Saved data entries ▸
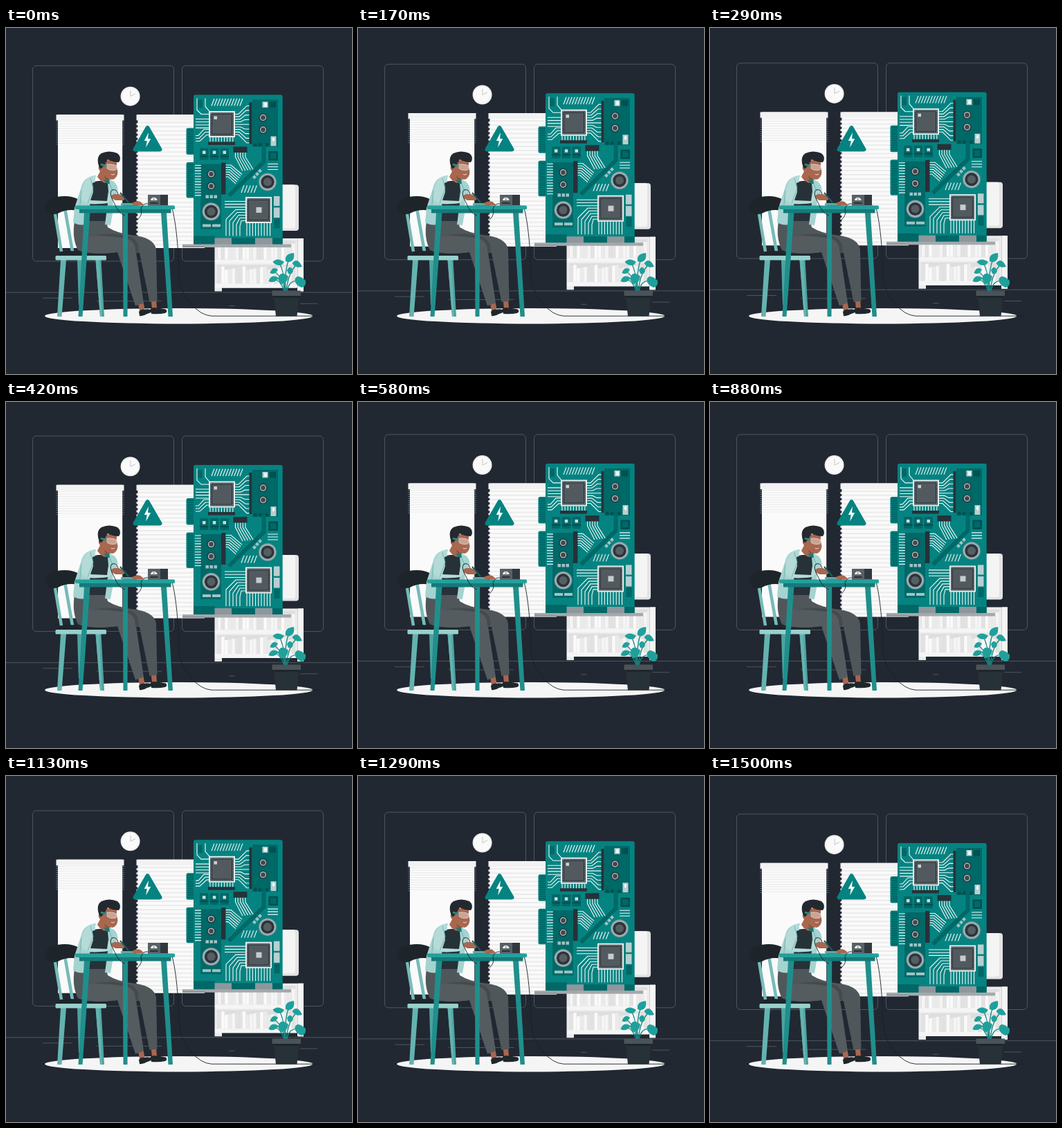
Animation of 500 by 500 pixels, one loop 1.54 s. Source, as an HTML page:

```html
<!DOCTYPE html>
<html lang="en">
<head>
<meta charset="utf-8">
<title>Electronics workbench</title>
<style>
html, body { margin: 0; height: 100%; overflow: hidden; background: #212832; }
svg { display: block; width: 100vw; height: 100vh; }
.line { fill: none; stroke: #f2fafa; stroke-width: 1.1; }
.thin { fill: none; stroke: #5b6169; stroke-width: .8; }
.wire { fill: none; stroke: #1a2026; stroke-width: .9; }
.dark { fill: #006867; }
.black { fill: #263238; }
.pale { fill: #a5d3d1; }
</style>
</head>
<body>
<svg viewBox="0 0 500 500">
  <defs>
    <g id="knob"><circle r="6" fill="#263238"/><circle r="4.7" fill="#a9b7ba"/><circle r="3.2" fill="#3d474c"/></g>
    <g id="coil"><circle r="13" fill="#6f9496"/><circle r="12" fill="#9fafb3"/><circle r="9.6" fill="#2b353b"/><circle r="6" fill="#565e62"/></g>
    <g id="chip"><path fill="#e6f1f1" d="M0 0h38v38H0z"/><path class="black" d="M2 2h34v34H2z"/><path fill="none" stroke="#a8b0b3" stroke-width="1.6" stroke-dasharray="1 1.2" d="M3.2 3.2h31.6v31.6H3.2z"/><path fill="#525a5f" d="M5 5h28v28H5z"/></g>
    <g id="module"><path class="dark" d="M0 0h12.5v17H0z"/><path fill="#004f50" d="M0 11h12.5v2H0z"/><path fill="#c9dddd" d="M4 4h4.5v4.5H4z"/></g>
  </defs>

  <g id="room">
    <rect class="thin" x="38.5" y="55" width="204" height="282.5" rx="5.5"/>
    <rect class="thin" x="254.5" y="55" width="204" height="282.5" rx="5.5"/>
    <path class="thin" d="M0 382.6H500M53 390.8H96M131 395.2H225M322 402H331M425 398.8H450"/>
    <circle cx="179.6" cy="99.2" r="14" fill="#ebebeb"/>
    <circle cx="179.6" cy="99.2" r="12.3" fill="#fafafa"/>
    <path d="M180 90.5V99.3L187 95.5" fill="none" stroke="#c4c4c4"/>

    <path fill="#fafafa" d="M75 125.7H168.2V318.5H75z"/>
    <path fill="#f2f2f2" d="M72.5 125.7H170.5V134H72.5z"/>
    <path id="stack" stroke="#e8e8e8" stroke-width=".8"/>
    <path id="stackEnds" stroke="#65707a" stroke-width="1.1"/>
    <path fill="#fafafa" d="M190.5 125.7H287V318.5H190.5z"/>
    <path fill="#f2f2f2" d="M188.5 125.7H287V134H188.5z"/>
    <path id="slats" stroke="#ebebeb" stroke-width="2"/>
    <path id="slatEnds" stroke="#fafafa" stroke-width="3"/>

    <rect x="392" y="227" width="31" height="66.5" rx="4" fill="#e3e3e3"/>
    <rect x="392" y="227" width="26" height="63" rx="3" fill="#f4f4f4"/>
    <path fill="#ebebeb" d="M301.5 304.5H430V381H421V376H312V381H301.5z"/>
    <path fill="#dedede" d="M305 308H418V335H305zM305 343H418V370H305z"/>
    <g id="books"></g>
    <path fill="#f5f5f5" d="M302 335.5H420V341H302zM302 370H420V376H302zM422 304.5H430V381H422z"/>
    <path stroke="#cfcfcf" d="M421.5 305V376"/>

    <g id="board">
      <path fill="#007b79" d="M272 145H263Q260.500 145 260.500 148V181Q260.500 183.500 263 183.500H272zM272 194.500H263Q260.500 194.500 260.500 197V243.500Q260.500 246 263 246H272z"/>
      <path id="fingers" stroke="#00605f" stroke-width="1.4"/>
      <rect x="271" y="97" width="128.700" height="216.500" rx="3" fill="#058381"/>
      <path class="dark" d="M356 104H393V172H356zM281 197H311V291H281zM271 301H302V313.500H271zM326 304H360V313.500H326zM385 304H399.700V313.500H385zM277 104H284V116H277zM387.500 276H395.500V290H387.500z"/>
      <path d="M372.500 172V194L322 243" fill="none" stroke="#006867" stroke-width="6"/>
      <path id="traces" class="line"/>
      <path class="black" d="M351.500 108H355.500V168H351.500zM292 165H331V169.500H292zM328.500 172H348.500V180.500H328.500zM311 195H317.500V241H311z"/>
      <use href="#chip" x="293" y="120.500"/>
      <path fill="#cdd3d5" d="M300.500 128H305V132.500H300.500z"/>
      <use href="#chip" x="346" y="244.500"/>
      <path fill="#c6ccce" d="M361.500 259.500H369.500V267.500H361.500z"/>
      <use href="#module" x="280" y="174"/><use href="#module" x="294.800" y="174"/><use href="#module" x="309.500" y="174"/>
      <path fill="#b9cfd0" d="M370.500 107H378.500V115.500H370.500zM382.500 157H390.500V171H382.500zM387 243.500H395.500V257.500H387zM387 260H395.500V274.500H387z"/>
      <path fill="#f1f7f7" d="M373 108.500H377V114H373zM385 159H388V164H385z"/>
      <path fill="#00504f" d="M381 107H390V115.500H381zM358 167H362.500V171.500H358zM365 167H369.500V171.500H365zM375 167H379.500V171.500H375zM379.500 178.500H393V192H379.500z"/>
      <path fill="#006867" d="M382 181H390.500V189.500H382z"/>
      <path fill="#9fc3c4" d="M288.500 242H293V246.500H288.500zM294.500 242H299V246.500H294.500zM300.500 242H305V246.500H300.500zM284 284H296V288H284zM298 284H310V288H298zM364 207l3-3 3 3-3 3zM360 211.500l3-3 3 3-3 3zM356 216l3-3 3 3-3 3z"/>
      <use href="#knob" x="371.500" y="130"/><use href="#knob" x="371.500" y="147.500"/>
      <use href="#knob" x="296.500" y="211.500"/><use href="#knob" x="296.500" y="229"/>
      <use href="#coil" x="378" y="223"/><use href="#coil" x="296.500" y="265.800"/>
    </g>
    <path fill="#8e979c" d="M301.500 304H326V314H301.500zM360 304H385V314H360z"/>
    <path fill="#a3a8ab" d="M255 313H412V317.500H255z"/>
    <path fill="#858b8f" d="M255 316H287V317.500H255z"/>
  </g>

  <ellipse cx="249.700" cy="416.200" rx="193.700" ry="11.200" fill="#f5f5f5"/>
  <path fill="#058381" stroke="#058381" stroke-width="6" stroke-linejoin="round" d="M204.500 144.200L222.500 175.400H186.500z"/>
  <path fill="#fff" d="M206 151L199.800 163H203.800L202.200 172.500L209.200 160H205z"/>
  <path class="wire" d="M234 257Q239 257 241 264C246 285 249 320 250 350C250 372 255 384 267 398Q281 415 297 416.200H455"/>

  <g id="plant">
    <path fill="none" stroke="#128783" stroke-width="1.300" d="M404 381Q402 352 409 333M403 381Q402 350 395 340M405 380Q408 353 420 342M402 381Q398 366 388 363M406 381Q409 362 425 366M403 380Q398 357 387 352"/>
    <path fill="#20a09b" d="M404 337Q402 326 416 325Q418 337 408 338.500zM402 338Q392 331 385.500 338Q391 345 399 342zM413.500 340Q421 330 428 345Q419 348 413.500 340zM393 349Q385 343 381.500 354Q388 358 393 349zM406 350Q411 341 415 351Q413 357 408 355zM394 361Q388 370 379.500 366Q383 354 394 361zM393 363Q396 349 408 359Q406 371 397 370zM417.500 363Q421 354 433 365Q434 374 427 375Q417 371 417.500 363z"/>
    <path fill="#4a5359" d="M384.500 379.500H426V387H384.500z"/>
    <path class="black" d="M387 387H423.500L420.500 416.500H390z"/>
    <path fill="#1c262b" d="M387 387H423.500L423 390H387.500z"/>
  </g>

  <g id="chair">
    <path stroke="#76bbb7" stroke-width="4.500" d="M70.500 266L80 323M85.500 263L96 323"/>
    <path fill="#1e252a" d="M57 260Q56 247 74 244Q93 241 105 248L104 264Q88 261 75 268Q59 273 57 260zM76 326Q84 320 103 323L118 329H76z"/>
    <path fill="#4da39f" d="M103 335H110L109 400H105zM129.500 335H137.500L142 417H136z"/>
    <path fill="#64b3af" d="M79 335H87L80.500 417H74zM129.500 335H135L139 417H136z"/>
    <rect x="71.500" y="329" width="73.500" height="6.500" rx="1.500" fill="#97d0cc"/>
  </g>

  <g id="technician">
    <path fill="#a8674e" d="M191 398L198.500 396 200.500 407 193 409zM209.500 392H217L218 405H211z"/>
    <path fill="#20272c" d="M192 410Q195 406 200 407Q205 405 211 408Q210 412 204 413Q198 417 193 416zM208.500 406Q212 403 218 404.500Q224 405 231 406.500Q234 410 230 412Q221 414 210 413z"/>
    <path fill="#50575b" d="M99 279H145L147 288Q160 296 180 299Q214 302 217 320L218.500 394.500 207.500 396 193 325 161 324Q121 329 104 321Q95 304 99 279z"/>
    <path fill="#555c60" d="M115 302Q155 297 177 304Q187 309 188 324L199 397.500 187 401.500 161 324Q125 328 108 322z"/>
    <path fill="#444b4f" d="M126 300Q155 294 181 302Q194 309 191 325L187 323Q187 309 177 305Q154 300 126 300z"/>
    <path class="black" d="M124 222L148 220 153 236 147 281H119L120 240z"/>
    <path fill="#50575b" d="M117 279H145V286H117z"/>
    <path class="pale" d="M130 213Q112 215 109 229L99 260 97 281Q106 286 114 284L121 257 126 231zM145 217L156 222Q163 228 161 238L155 243 154 268 151 285 143 284 147 253 145 229z"/>
    <path fill="#b4dbd8" d="M129 213Q113 215 110 233Q107 246 111 250Q117 257 147 253L154 247 150 239 126 241 129 228z"/>
    <path class="black" d="M125 224L134 221 147 224 148 236 146 250 122 249 126 237z"/>
    <path fill="none" stroke="#76b4b0" d="M122 217L126 232 118 253M109 235L106 264M150 225L154 236"/>
    <path fill="#a8674e" d="M138 195Q148 188 160 193L160 201 161.500 208Q161 217 154 219L148 218 149 223Q140 227 132 215L136 207Q132 203 135 199z"/>
    <path fill="#8d513e" d="M142 213Q146 218 152 219L148 220 148 223Q143 220 142 213z"/>
    <path fill="#23292e" d="M134 199Q130 186 138 181Q149 176 161 181Q168 187 163 194Q154 194 147 190Q143 198 138 203Q135 204 134 199z"/>
    <path d="M137 197L147 200" stroke="#22928e" stroke-width="2.5"/>
    <path fill="#fff" fill-opacity=".4" stroke="#e3d8d3" stroke-width=".7" d="M146 197Q153 196 160 199L159 205Q151 207 146 203z"/>
    <path d="M152 211.500Q154.500 213 157 211" fill="none" stroke="#fff" stroke-width=".8"/>
    <path fill="#167a77" d="M141 218Q145 222 149 219L150 225Q144 226 141 218z"/>
  </g>

  <g id="bench">
    <path fill="#1f8f8c" d="M113 267H121.500L110.500 417H104.500zM168.800 267H176.200L175.500 417H169.500zM224 267H232L241 417H234.500z"/>
    <path fill="#157a78" d="M106 262H238.500V267.500H106z"/>
    <rect x="100" y="256.500" width="144" height="5.500" rx="1.500" fill="#24a09c"/>
    <path fill="#31383d" d="M205 241H234V256.500H205z"/>
    <path fill="#596166" d="M205 241H223V256.500H205z"/>
    <path fill="#fff" d="M209 249A4.800 4.800 0 0 1 218.500 249z"/>
    <path stroke="#263238" d="M213.800 248.500V246"/>
    <path fill="#263238" d="M208 252H219.500V254H208z"/>
    <path fill="#5fa8a6" d="M166 253H188V256.500H166z"/>
    <path fill="#a8674e" d="M152 242Q158 238 166 241L172 246 170 249 158 249 153 246zM182 253Q189 249 194 251L199 255Q197 257 184 256.500z"/>
    <path stroke="#17605f" stroke-width="2" d="M165 238L177 252"/>
    <path class="wire" d="M162 240Q160 232 153 234Q148 239 156 252Q162 268 172 271M205 254Q198 253 195 261Q198 270 190 277"/>
  </g>
</svg>
<script>
const $ = id => document.getElementById(id);
const repeat = (n, draw) => Array.from({ length: n }, (_, i) => draw(i)).join('');
const setPath = (id, ...parts) => $(id).setAttribute('d', parts.join(''));

setPath('stack', repeat(10, i => `M75 ${135.5 + i * 3.5}H168`));
setPath('stackEnds', repeat(12, i => `M72.500 ${135.5 + i * 3}h2.500M168.200 ${135.5 + i * 3}h2.500`));
setPath('slats', repeat(30, i => `M190.500 ${137 + i * 6.1}H287`));
setPath('slatEnds', repeat(30, i => `M188.500 ${139.5 + i * 6.1}h3`));
setPath('fingers',
  repeat(11, i => `M262.500 ${148 + i * 3.2}H271`),
  repeat(15, i => `M262.500 ${198 + i * 3.2}H271`),
  'M273.500 148V181');

$('books').innerHTML = repeat(44, i => {
  const col = i % 22, h = 20 + (i * 7) % 6, floor = i < 22 ? 335 : 370;
  const shade = ['#f5f5f5', '#ebebeb', '#fafafa', '#e2e2e2'][(i * 3 + (i >> 2)) % 4];
  return `<path fill="${shade}" d="M${306 + col * 5.1} ${floor}v${-h}h4.600v${h}z"/>`;
});

setPath('traces',
  // slanted marks
  repeat(11, i => `M${297 + i * 4.1} 113l4-10.500`),
  repeat(5, i => `M${340 + i * 4.6} 238.500l4-10.500`),
  // upper chip
  'M276 102V119L282 125H293M288 102V114L294 121',
  repeat(4, i => `M274 ${132 + i * 4.3}H293`),
  repeat(3, i => `M293 ${147 + i * 4}H${286 + i * 2}L${278 + i} ${156 + i * 4}H274`),
  repeat(9, i => {
    const d = (i - 4) * 3, y = 125 + i * 3.7, reach = Math.abs(d) / 3;
    return `M331 ${y}H${340 - reach}L${344 + reach} ${y + d}H352`;
  }),
  repeat(9, i => `M${295 + i * 4.1} 158.500V166`),
  // fan below the small bar
  repeat(5, i => `M${331.5 + i * 3.6} 180V187L${342 + i * 3.8} ${207 - i * .5}`),
  // edge comb and side bar
  repeat(12, i => `M273 ${199 + i * 3.95}H282`),
  repeat(6, i => `M317 ${198.5 + i * 3.4}H${325 - i * .8}L${341 - i * 1.8} ${212 + i * 2.7}`),
  'M378 197H393M378 201H393M378 205H393',
  // lower chip
  repeat(3, i => `M316 ${251 + i * 4.2}H346`),
  repeat(5, i => `M346 ${263 + i * 4}H${332 + i * 2}L${318 + i * 5} ${277 + i * 2.5}V301`),
  repeat(9, i => `M${348 + i * 4.2} 282V301`));

const LOOP = 1540, FRAMES = 37, FPS = 24, RISE = 10;

function render(now) {
  const frame = Math.min(FRAMES - 1, Math.floor((now % LOOP) * FPS / 1000 + .1));
  const phase = (frame + 1) / FRAMES;
  const lift = RISE * (1 - Math.abs(1 - 2 * phase));
  $('room').setAttribute('transform', `translate(0 ${-lift})`);
}

const start = performance.now();
function tick() {
  render(performance.now() - start);
  requestAnimationFrame(tick);
}
tick();
</script>
</body>
</html>
```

Brief ▸ Filter the data for the string "tick" and copy every line that has it.

Answer space ▸
function tick() {
  requestAnimationFrame(tick);
tick();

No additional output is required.